▶ Recorded data:
▬▬▬
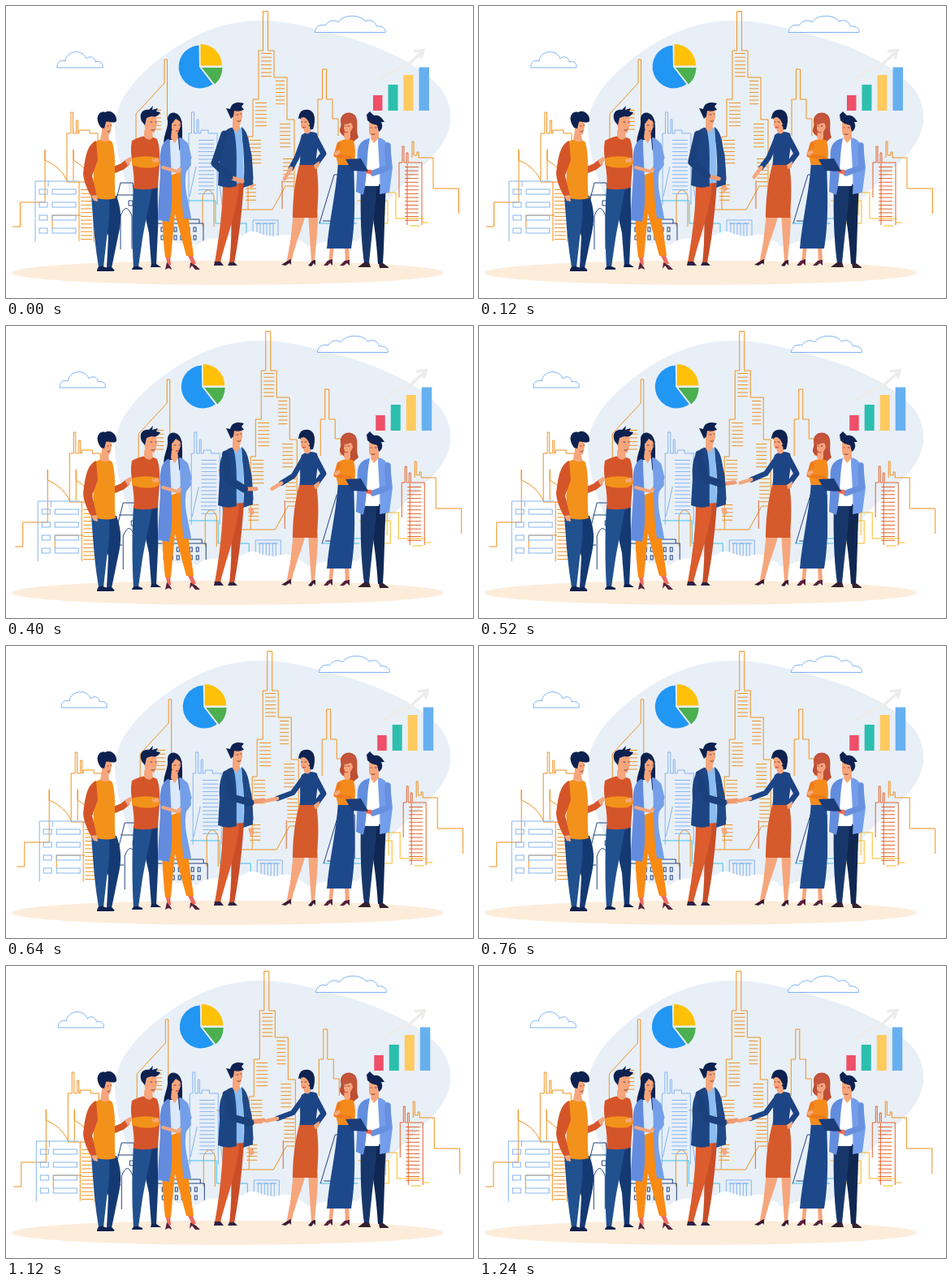
Animation, 575 px wide and 360 px high, one loop 1.28 s. Source, as an HTML page:

```html
<!DOCTYPE html>
<html lang="en">
<head>
<meta charset="utf-8">
<title>Team handshake</title>
<style>
html, body { margin: 0; width: 100%; height: 100%; overflow: hidden; background: #fff; }
svg { display: block; width: 100vw; height: 100vh; }
.line { fill: none; stroke-width: 1; }
.limb { fill: none; stroke-linecap: round; stroke-linejoin: round; }
.orange { stroke: #f0911e; }
.red { stroke: #e4632c; }
.yellow { stroke: #fbb91f; }
.blue { stroke: #84b5f0; }
.navy { stroke: #24447f; }
.skin { fill: #f6a67c; }
.hair { fill: #0d2250; }
.face { fill: none; stroke: #5a2430; stroke-width: .8; stroke-linecap: round; }
.lips { fill: none; stroke: #c92f38; }
</style>
</head>
<body>
<svg viewBox="0 0 575 360" preserveAspectRatio="none">
  <path fill="#e8eff7" d="M134 150C134 110 171 77 204 54C238 31 275 18 311 18C350 18 381 28 414 37C462 50 509 72 533 99C549 118 552 143 540 165C527 189 499 208 477 232C455 256 445 283 424 296H216C187 276 160 249 149 220C141 199 135 174 134 150Z"/>

  <g id="city">
    <g fill="#fff" stroke="#7db3f2">
      <path d="M63 76C62 69 68 66 73 68C74 55 94 52 99 65C104 60 110 64 110 69C116 67 120 71 119 76Z"/>
      <path d="M380 32.500C381 25 387 22 393 24C397 18 404 16 409 20C415 10 436 10 442 19C450 15 456 21 456 25C463 24 468 28 467 32.500Z"/>
    </g>
    <path fill="#2196f3" d="M237.500 48.500A26.500 26.500 0 1 0 254.500 96.500L238 75Z"/>
    <path fill="#ffc107" d="M239.500 47A26.500 26.500 0 0 1 266 73.500H239.500Z"/>
    <path fill="#4caf50" d="M241 76H266.500Q266 89 257 96.500Z"/>
    <path fill="none" stroke="#ececea" stroke-width="3.500" d="M460 91L484 76L490 77L513 56M502 56L514 54.500L511 65"/>
    <g id="bars"></g>

    <g class="line orange">
      <path d="M298 251V161H304V115H311V55H316.500V6.500H322.500V55H330V88H346V140H355V251"/>
      <path d="M384 160V115H389.500V78H394.500V115H402V139H409V160"/>
      <path d="M160 246V133L195 95V66H198.500V140H206"/>
      <path d="M75 217V157H80V131H82.500V157H86.500V141H88.500V157H90V153H103V157H113V180"/>
      <path d="M8 272H17.500V242H48V177V190Q67 198 75 215M83 215V177V190Q101 201 106 215"/>
      <path d="M90 216V291M108 225V291M75 217H105M57 274V258H92"/>
      <path d="M500 187V167H502V184H506V180H508V187H526V225H557.500V256"/>
      <path d="M298 251H328L344 222H355M273 268V251H298M242 272V234Q249 219 256 234V272"/>
      <path d="M258 178H268V235"/>
    </g>
    <g class="line red">
      <path d="M484 236V193H488V173H490V193H493V181H495V193H512V270M494 193V270M340 215V250"/>
    </g>
    <g class="line yellow">
      <path d="M438 267V230H480V262H514M432 240H470V268H440M466 230V258M512 267H520M497 271H510"/>
    </g>
    <g class="line blue">
      <path d="M36 293V216H88M52 216V223M225 245V157H228.500V131H231.500V157H235V140H237V157H240V153H249V157H260V245"/>
      <path d="M304 286V264H335V286M307 268H332M234 198L226 235M260 198L267 250"/>
      <path stroke="#43c1e8" d="M222 240H258V268H296V285M385 268H432M412 262H438V275"/>
    </g>
    <g class="line navy">
      <path d="M133 250L141 218H156L160 250M141 300V259Q148 240 155 259V300M128 270H140M136 233H158"/>
      <path d="M174 268H243V291M185 263H238V268M386 268L404 208H424V262M390 265H405L420 214M151 240H156V246H151Z"/>
    </g>
    <g id="hatch"></g>
  </g>

  <path fill="#fff" d="M20 294Q40 287 59 293Q80 286 103 292Q118 298 132 303Q160 296 185 302Q211 286 235 295Q247 283 269 288Q280 280 291 283Q302 274 314 281Q329 286 339 282Q353 280 359 288Q371 291 371 300Q390 285 431 289V314H20Z"/>
  <ellipse cx="273" cy="328.800" rx="266" ry="15" fill="#fcecda"/>

  <!-- man in orange sweater -->
  <g>
    <path fill="#153a73" d="M114 234L136 234C143 253 142 267 138 284L130 323H124L126 284L119 258Z"/>
    <path fill="#21518f" d="M105 232L127 235C128 252 127 270 124 286L120 322H114C109 292 107 263 105 232Z"/>
    <path class="hair" d="M112 326Q113 320 119 321L133 325.500V327H112ZM124 322H130L134 326H124Z"/>
    <path class="limb" stroke="#d4552a" stroke-width="8" d="M131 203L143 198L148 194"/>
    <path class="skin" d="M146 190L153 186L155 190L150 197Z"/>
    <path fill="#f3921b" d="M109 168Q122 160 131 168C137 190 132 214 135 237Q120 241 107 235Z"/>
    <path fill="#d4552a" d="M111 166C99 171 97 190 95 207C96 218 101 228 106 237L112 234L106 209L113 190Z"/>
    <path class="skin" d="M105 234L112 233L113 241L108 240ZM118 154L126 158L127 166Q121 169 116 165ZM118 139L129 138L130 149L128 158Q122 160 118 154Z"/>
    <path class="hair" d="M113 142C111 134 117 129 122 131C129 127 137 134 136 142C132 146 127 141 123 143L121 151L117 150Q114 146 113 142Z"/>
    <path class="face" d="M125 148h1M129 147h1M125 155q2 0 3-1"/>
  </g>

  <!-- man with crossed arms -->
  <g>
    <path fill="#153a73" d="M169 224H187C186 241 188 261 187 277L185 320H179L176 280L168 244Z"/>
    <path fill="#21518f" d="M157 222L180 224C176 249 171 268 168 287L163 322H157C155 292 155 254 157 222Z"/>
    <path class="hair" d="M155 325Q156 320 163 321L168 323V325ZM178 322L179 318H185L191 322Z"/>
    <path fill="#d4552a" d="M155 166Q172 156 186 164C192 180 188 202 187 224Q172 228 157 225C160 204 151 186 155 166Z"/>
    <path fill="#f3921b" d="M155 188Q169 183 187 187L192 194L183 199Q167 201 155 196Z"/>
    <path class="skin" d="M180 189L188 187V192L181 193ZM170 153H180L181 162Q176 168 170 161ZM170 136L185 135L186 146L183 156Q176 159 171 152Z"/>
    <path class="hair" d="M167 142C163 132 169 127 176 128L181 123L180 128L187 126L185 130L190 131Q187 138 179 136L173 138L171 147Z"/>
    <path class="face" d="M178 143h2M184 143h1M179 153q3 1 4-1"/>
  </g>

  <!-- woman in long coat -->
  <g>
    <path class="hair" d="M199 141C198 130 210 128 215 138C219 149 215 164 219 179L196 174C191 163 200 153 199 141Z"/>
    <path fill="#f98b14" d="M194 203H220C220 240 227 276 231 308H222L208 256L203 310H196C192 276 191 238 194 203Z"/>
    <path fill="#ef6a5c" d="M197 310H202L203 319L199 320ZM224 308H230L234 318L229 318Z"/>
    <path fill="#56213c" d="M196 325L198 316L203 322L204 325L200 323ZM226 324L227 316L234 320L239 325H233L229 320Z"/>
    <path fill="#dce9fa" d="M199 166L212 163L216 204L196 211Z"/>
    <path fill="#648cde" d="M199 164C187 172 190 191 190 206C189 229 187 247 187 264L201 266C208 236 202 195 202 165Z"/>
    <path fill="#749fe9" d="M213 162C225 164 227 179 228 196L222 204C218 224 225 239 228 262H219C214 230 216 194 213 162Z"/>
    <path class="limb" stroke="#f6a67c" stroke-width="4" d="M193 199L211 204L224 192"/>
    <path class="limb" stroke="#749fe9" stroke-width="7" d="M221 171L225 187L218 198"/>
    <path class="skin" d="M204 153H211L212 162L208 169L203 163ZM204 139L214 138L215 148L212 156Q207 159 204 151Z"/>
    <path class="hair" d="M202 148C199 134 213 131 217 144L209 139Z"/>
    <path class="face" d="M207 147h2M213 147h1"/><path class="lips" d="M209 154q3 1 4-1"/>
  </g>

  <!-- woman in navy blouse -->
  <g>
    <path class="skin" d="M354 255H369C365 275 358 287 352 313L345 318L350 291ZM372 255H384C384 278 382 291 380 314L376 316Z"/>
    <path fill="#3b1a35" d="M339 319L347 314L351 312V319L349 317L344 320ZM372 320L377 314L381 313V320L379 317L376 321Z"/>
    <path class="hair" d="M361 137C360 129 369 126 375 129C381 132 381 143 378 152L371 153Z"/>
    <path class="limb" stroke="#1b4283" stroke-width="7" d="M381 163L391 182L382 194"/>
    <path fill="#1d4585" d="M364 159Q373 152 383 157C387 171 380 184 382 198H361C364 185 360 171 364 159Z"/>
    <path fill="#d55a2c" d="M361 196H382C386 220 384 240 383 261H353C353 237 356 215 361 196Z"/>
    <path class="skin" d="M379 196L386 191L385 199L380 201ZM367 148H374L375 155Q371 160 367 155ZM363 137L373 134L375 144L370 152Q365 154 363 148Z"/>
    <path class="hair" d="M360 139C360 130 370 128 376 131C381 134 380 144 377 149L373 144Q371 138 366 137Z"/>
    <path class="face" d="M364 143h1M368 143h2"/><path class="lips" d="M365 149q3 2 4 0"/>
  </g>

  <!-- man in navy jacket -->
  <g>
    <path class="limb" stroke="#1c4380" stroke-width="7" d="M293 160L299 184L301 213"/>
    <path id="farHand" class="skin" d="M298 216L304 215L306 222L301 225Z"/>
    <path fill="#c94e28" d="M276 217H293C291 250 287 285 281 317H275C279 283 277 250 276 217Z"/>
    <path fill="#dc5c2d" d="M267 216L287 219C285 253 271 286 264 316H257C263 282 267 249 267 216Z"/>
    <path fill="#2d2144" d="M256 320L257 315H264L268 320ZM273 320L275 316H281L285 320Z"/>
    <path fill="#8bbcf2" d="M275 151L291 150L293 218L278 219Z"/>
    <path fill="#1d4583" d="M277 150C264 154 262 170 263 188L261 221Q273 226 284 222C283 197 286 174 280 150Z"/>
    <path fill="#1f4886" d="M290 149C300 157 299 171 303 190L304 220L292 224C295 199 292 175 290 149Z"/>
    <path class="skin" d="M279 142H287L288 150L284 156L279 151ZM279 128L290 126L291 137L288 147Q282 149 279 141Z"/>
    <path class="hair" d="M277 139L271 126L276 127C278 118 286 118 293 120L290 124L293 128Q286 131 281 129L280 136Z"/>
    <path class="face" d="M284 134h2M289 133h1M285 142q3 1 4-1"/>
  </g>
  <path id="herSleeve" class="limb" stroke="#1d4585" stroke-width="6.500"/>
  <path id="herHand" class="limb" stroke="#f6a67c" stroke-width="4.500"/>
  <path id="hisHand" class="limb" stroke="#f09a73" stroke-width="5"/>
  <path id="hisSleeve" class="limb" stroke="#1b417c" stroke-width="9"/>

  <!-- woman in orange blouse -->
  <g>
    <path fill="#bd4e34" d="M412 143C411 132 423 128 430 135C435 143 430 151 434 162L426 169L413 158C408 151 414 151 412 143Z"/>
    <path class="skin" d="M399 295H404L402 313L397 318ZM417 295H422L423 314L418 318Z"/>
    <path fill="#56213c" d="M391 320L396 314L402 312V320L399 317L396 320ZM411 320L417 314L423 313V320L420 317L416 320Z"/>
    <path fill="#1d498b" d="M409 192H428C429 229 431 262 425 299H395C398 263 407 228 409 192Z"/>
    <path fill="#f58a1c" d="M409 168Q419 161 428 166Q432 180 428 196H409Q404 182 409 168Z"/>
    <path class="limb" stroke="#ef7b1d" stroke-width="5" d="M410 170L406 184L423 187"/>
    <path class="skin" d="M403 181L410 177L412 181L406 185ZM417 154H424L424 163Q420 168 416 162ZM416 142L426 140L427 150L423 157Q418 159 416 151Z"/>
    <path fill="#c4553a" d="M414 147C410 134 422 130 429 136C434 142 430 149 431 156L425 144Z"/>
    <path class="face" d="M417 148h1M421 148h2"/><path class="lips" d="M417 155q3 2 4 0"/>
  </g>

  <!-- man with tablet -->
  <g>
    <path fill="#102752" d="M449 220H468C466 252 466 288 464 318H458C456 288 453 265 449 246Z"/>
    <path fill="#17376b" d="M437 220H457C454 253 450 285 447 317H441C437 288 436 253 437 220Z"/>
    <path fill="#35202f" d="M433 322L441 316H447L449 322ZM459 317H464L471 322V323H460Z"/>
    <path fill="#fff" d="M445 164L459 163L459 222H440Z"/>
    <path fill="#638ede" d="M448 163C433 166 432 177 433 190L431 229L440 233C446 207 443 187 448 163Z"/>
    <path fill="#739eeb" d="M458 162C472 165 474 178 476 199L472 230L460 232C462 206 458 185 458 162Z"/>
    <path class="limb" stroke="#6791df" stroke-width="7.500" d="M470 172L471 199L452 206"/>
    <path fill="#ef6a5c" d="M440 201L450 202L451 208L443 206ZM424 197L431 198L430 203L425 201Z"/>
    <path fill="#1b3d78" d="M418 189L437 188L446 204L426 203Z"/>
    <path class="skin" d="M450 154H459L459 163L453 169L449 163ZM447 143L460 141L461 151L455 160Q449 163 447 156Z"/>
    <path class="hair" d="M445 141L444 134L448 130L453 135Q460 134 464 140L466 143H462C465 149 462 153 459 155L457 147L450 145Z"/>
    <path class="face" d="M449 150h1M454 150h2M450 158q2 1 4 0"/>
  </g>
</svg>
<script>
const el = id => document.getElementById(id);
const svgNS = "http://www.w3.org/2000/svg";

function add(parent, tag, attrs) {
  const node = document.createElementNS(svgNS, tag);
  for (const key in attrs) node.setAttribute(key, attrs[key]);
  parent.appendChild(node);
}

// Horizontal strokes between x1 and x2, filling y1..y2
function hatch(colour, x1, x2, y1, y2, step = 4.7) {
  let d = "";
  for (let y = y1; y <= y2; y += step) d += `M${x1} ${y}H${x2}`;
  add(el("hatch"), "path", { class: "line " + colour, d });
}

function windows(colour, x, y, w, h, cols, rows, dx, dy) {
  for (let r = 0; r < rows; r++)
    for (let c = 0; c < cols; c++)
      add(el("hatch"), "rect", { class: "line " + colour, x: x + c * dx, y: y + r * dy, width: w, height: h });
}

hatch("orange", 314, 327, 58.5, 88);
hatch("orange", 332, 343, 92.5, 122);
hatch("orange", 307, 321, 119.5, 151);
hatch("orange", 300, 314, 165.5, 196);
hatch("orange", 337, 350, 145.5, 174);
hatch("orange", 341, 354, 188.5, 220);
hatch("orange", 295, 308, 220.5, 240);
hatch("orange", 176, 191, 128.5, 156);
hatch("orange", 92, 106, 226.5, 290);
hatch("blue", 237, 256, 165.5, 235);
hatch("red", 491, 508, 198.5, 268);
windows("blue", 41, 226, 10, 6, 1, 4, 0, 16);
windows("blue", 57, 226, 29, 6, 1, 4, 0, 16);
windows("navy", 191, 273, 3, 5, 6, 2, 8, 10);
windows("blue", 309, 268, 4, 16, 3, 1, 8, 0);

[["#ef4f68", 452, 110, 11.5], ["#2dbfae", 470.5, 97, 12], ["#ffca5e", 489.5, 85, 12], ["#67b0ef", 508.5, 75.5, 12.5]]
  .forEach(([fill, x, y, width]) => add(el("bars"), "rect", { fill, x, y, width, height: 129 - y }));

// Arm joints at rest, half way and at the handshake
const his = [
  [[269, 158], [257, 194], [275, 211], [291, 216]],
  [[270, 158], [268, 190], [288, 207], [301, 209]],
  [[271, 158], [279, 187], [301, 193], [317, 190]]
];
const hers = [
  [[367, 162], [358, 187], [351, 200], [343, 213]],
  [[367, 162], [355, 187], [343, 198], [333, 208]],
  [[367, 162], [353, 181], [334, 188], [320, 191]]
];

const mix = (a, b, k) => a + (b - a) * k;

function pose(keys, t) {
  const k = Math.min(t / 280, 2), i = Math.min(Math.floor(k), 1);
  return keys[i].map((p, j) => p.map((v, n) => mix(v, keys[i + 1][j][n], k - i)));
}

function drawArm(name, [shoulder, elbow, wrist, hand]) {
  el(name + "Sleeve").setAttribute("d", `M${shoulder}L${elbow}L${wrist}`);
  el(name + "Hand").setAttribute("d", `M${wrist}L${hand}`);
}

const LOOP = 1280, STEP = 40, SHIFT = 5.2;

function draw(now) {
  const t = Math.floor(now % LOOP / STEP) * STEP;
  const dx = SHIFT * (1 - Math.abs(1 - 2 * t / LOOP));
  el("city").setAttribute("transform", `translate(${dx} 0)`);
  drawArm("his", pose(his, t));
  drawArm("her", pose(hers, t));
  const drop = Math.min(t / 240, 1) * 9;
  el("farHand").setAttribute("transform", `translate(0 ${drop})`);
}

function loop() {
  draw(performance.now());
  requestAnimationFrame(loop);
}
loop();
</script>
</body>
</html>
```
▬▬▬
▶ What this task involves:
In the entries above, find each line with "svgNS" and list it.

▶ Output of the exercise:
const svgNS = "http://www.w3.org/2000/svg";
  const node = document.createElementNS(svgNS, tag);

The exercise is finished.